However, the other side to this is that thousands of the world’s poorest women die every year from botched abortions, and others are permanently damaged. There are also pregnancies resulting from incest, rape and abuse. In such situations, Christianity cannot be about applying moral absolutes that ignore the messy, tragic realities of life. Sometimes, there is no right answer. That is why Christianity is not about moral perfection but about forgiveness, healing and compassion. Is abortion ever morally good? No. Is abortion always morally bad? No. It is in the vulnerability and muddle of such dilemmas that the compassion of the incarnate God reaches out to us. Grace redeems the moment of tragic necessity. Love heals the wounds of violence. Forgiveness opens a path beyond failure. Hope lets in the light. That is when we can speak about a situation becoming Christian.
Tina Beattie is professor of Catholic studies at the University of Roehampton
Abortion is Christian in a very important sense: A majority of Christians in this country support the current law which allows it. A 2013 YouGov poll for the Westminster Faith Debates found that only 39% of religious people want to lower the 24-week limit on abortion or ban it altogether, so not a significantly higher proportion than the 35% of the general population who take that view. Clergy often see the issue differently. Obviously this is true of the Catholic Church, but in undertaking a recent survey of CofE clergy I was surprised to find that 43% of them would like to see the law made stricter, and an additional 16% – mostly evangelicals – would favour an outright ban.
I think this variance between what different Christians think about abortion comes down to two very different understandings of life – “bare life” and “full life”. Because I support the latter, I don’t view abortion as unchristian.

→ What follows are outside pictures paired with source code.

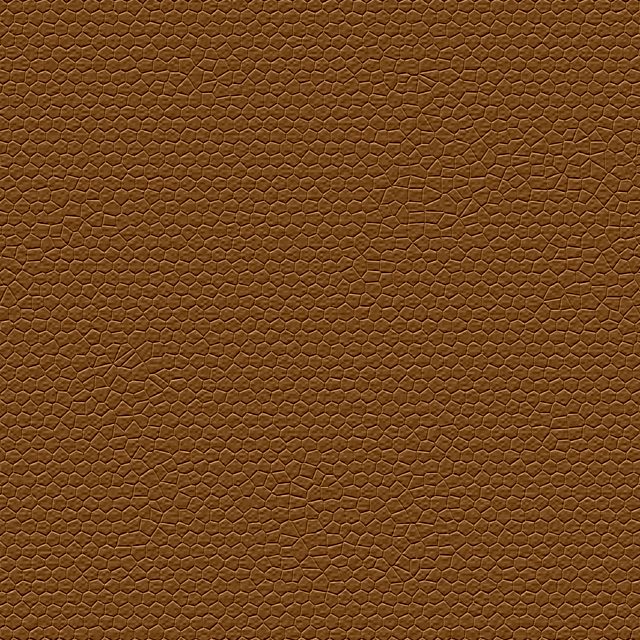
This texture is drawn by a three.js fragment shader. Its source:

```glsl
varying vec2 vUv;

const float ROWS = 54.0;                       // scale rows up the canvas
const float CELL_WIDTH = 1.27;                 // scale width, in row heights
const float CALM_JITTER = 0.17;                // scatter in the orderly rows
const float WILD_JITTER = 0.46;                // scatter in the broken patches
const float PATCH_FREQ = 0.17;                 // patches per row height
const float GROOVE = 0.125;                    // groove half width, in row heights
const vec2 GRAIN_FREQ = vec2(215.0, 260.0);    // fine grain across the canvas
const float GRAIN_HEIGHT = 0.85;
const vec2 LIGHT_STEP = vec2(-0.00022, 0.001); // towards the light
const float RELIEF = 0.31;                     // strength of the shading
const vec3 LEATHER = vec3(0.452, 0.273, 0.098);

float hash(vec2 p) {
  return fract(sin(dot(p, vec2(127.1, 311.7))) * 43758.5453);
}

float valueNoise(vec2 p) {
  vec2 cell = floor(p);
  vec2 f = fract(p);
  f = f * f * (3.0 - 2.0 * f);
  float low = mix(hash(cell), hash(cell + vec2(1.0, 0.0)), f.x);
  float high = mix(hash(cell + vec2(0.0, 1.0)), hash(cell + vec2(1.0, 1.0)), f.x);
  return mix(low, high, f.y);
}

// Odd rows are shifted by half a scale, like bricks
float rowShift(float row) {
  return 0.5 * mod(row, 2.0);
}

// Scale lying a few columns and rows away from point p
vec2 scaleId(vec2 p, vec2 offset) {
  float row = floor(p.y) + offset.y;
  return vec2(floor(p.x / CELL_WIDTH - rowShift(row)) + offset.x, row);
}

vec2 scaleCentre(vec2 id) {
  vec2 centre = vec2((id.x + 0.5 + rowShift(id.y)) * CELL_WIDTH, id.y + 0.5);
  float wild = smoothstep(0.5, 0.85, valueNoise(id * vec2(CELL_WIDTH, 1.0) * PATCH_FREQ));
  vec2 jitter = vec2(hash(id), hash(id + 57.3)) * 2.0 - 1.0;
  return centre + jitter * vec2(1.3, 0.8) * mix(CALM_JITTER, WILD_JITTER, wild);
}

// Distance to the nearest Voronoi border
float borderDistance(vec2 p) {
  vec2 nearest = vec2(0.0);
  float best = 100.0;
  for (int j = -1; j <= 1; j++) {
    for (int i = -1; i <= 1; i++) {
      vec2 toCentre = scaleCentre(scaleId(p, vec2(float(i), float(j)))) - p;
      float d = dot(toCentre, toCentre);
      if (d < best) {
        best = d;
        nearest = toCentre;
      }
    }
  }
  float border = 100.0;
  for (int j = -2; j <= 2; j++) {
    for (int i = -2; i <= 2; i++) {
      vec2 toCentre = scaleCentre(scaleId(p, vec2(float(i), float(j)))) - p;
      vec2 across = toCentre - nearest;
      if (dot(across, across) > 0.0001) {
        border = min(border, dot(0.5 * (nearest + toCentre), normalize(across)));
      }
    }
  }
  return border;
}

// Flat scales, sunken grooves and fine grain
float surfaceHeight(vec2 uv) {
  float scales = smoothstep(0.0, GROOVE, borderDistance(uv * ROWS));
  return scales + GRAIN_HEIGHT * valueNoise(uv * GRAIN_FREQ);
}

void main() {
  // Emboss: slopes facing the light brighten, the others darken
  float slope = surfaceHeight(vUv - 0.5 * LIGHT_STEP) - surfaceHeight(vUv + 0.5 * LIGHT_STEP);
  slope += surfaceHeight(vUv - LIGHT_STEP) - surfaceHeight(vUv + LIGHT_STEP);
  vec3 color = LEATHER + RELIEF * 0.62 * slope;
  gl_FragColor = vec4(clamp(color, 0.0, 1.0), 1.0);
}
```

On the “bare life” view, what counts is the mere fact of being alive. On this understanding, “sanctity of life” applies to human life in all its forms, however diminished or painful, and however much a person might want to end it. This approach is supported by two theological arguments. First, that life is given and taken by God and should be in his sole control. Second, that Christians should have particular care for the weak and vulnerable.
On the “full life” view, what counts is not just quantity but quality. Although there is no formula to measure quality of life, it includes having the realistic prospect of freedom from unbearable suffering, some capacity for relationship, or some desire to continue to live. In support of this view, we can cite Jesus’ words about abundant life (John 10:10), and reject an image of God holding the strings of human life in favour of a theology in which humans have genuine responsibility for lives and deaths.
The moral intuition which lies behind our current law is that the quality of life of the mother, the potential child, and perhaps other siblings and family members, must be taken into account, and that they are all interconnected. For quality of life is not just about my life in isolation, but about our essentially social nature as well.
The debate about abortion has often been posed as “pro life” versus “pro choice”. That’s the wrong way of looking at it. Many people believe that in some sense life begins at conception, and that abortion should be allowed. The debate is not for or against life, but between two different understandings of life.
Linda Woodhead is professor in the sociology of religion at Lancaster University
This article was published in the December 2014/January 2015 edition of Reform.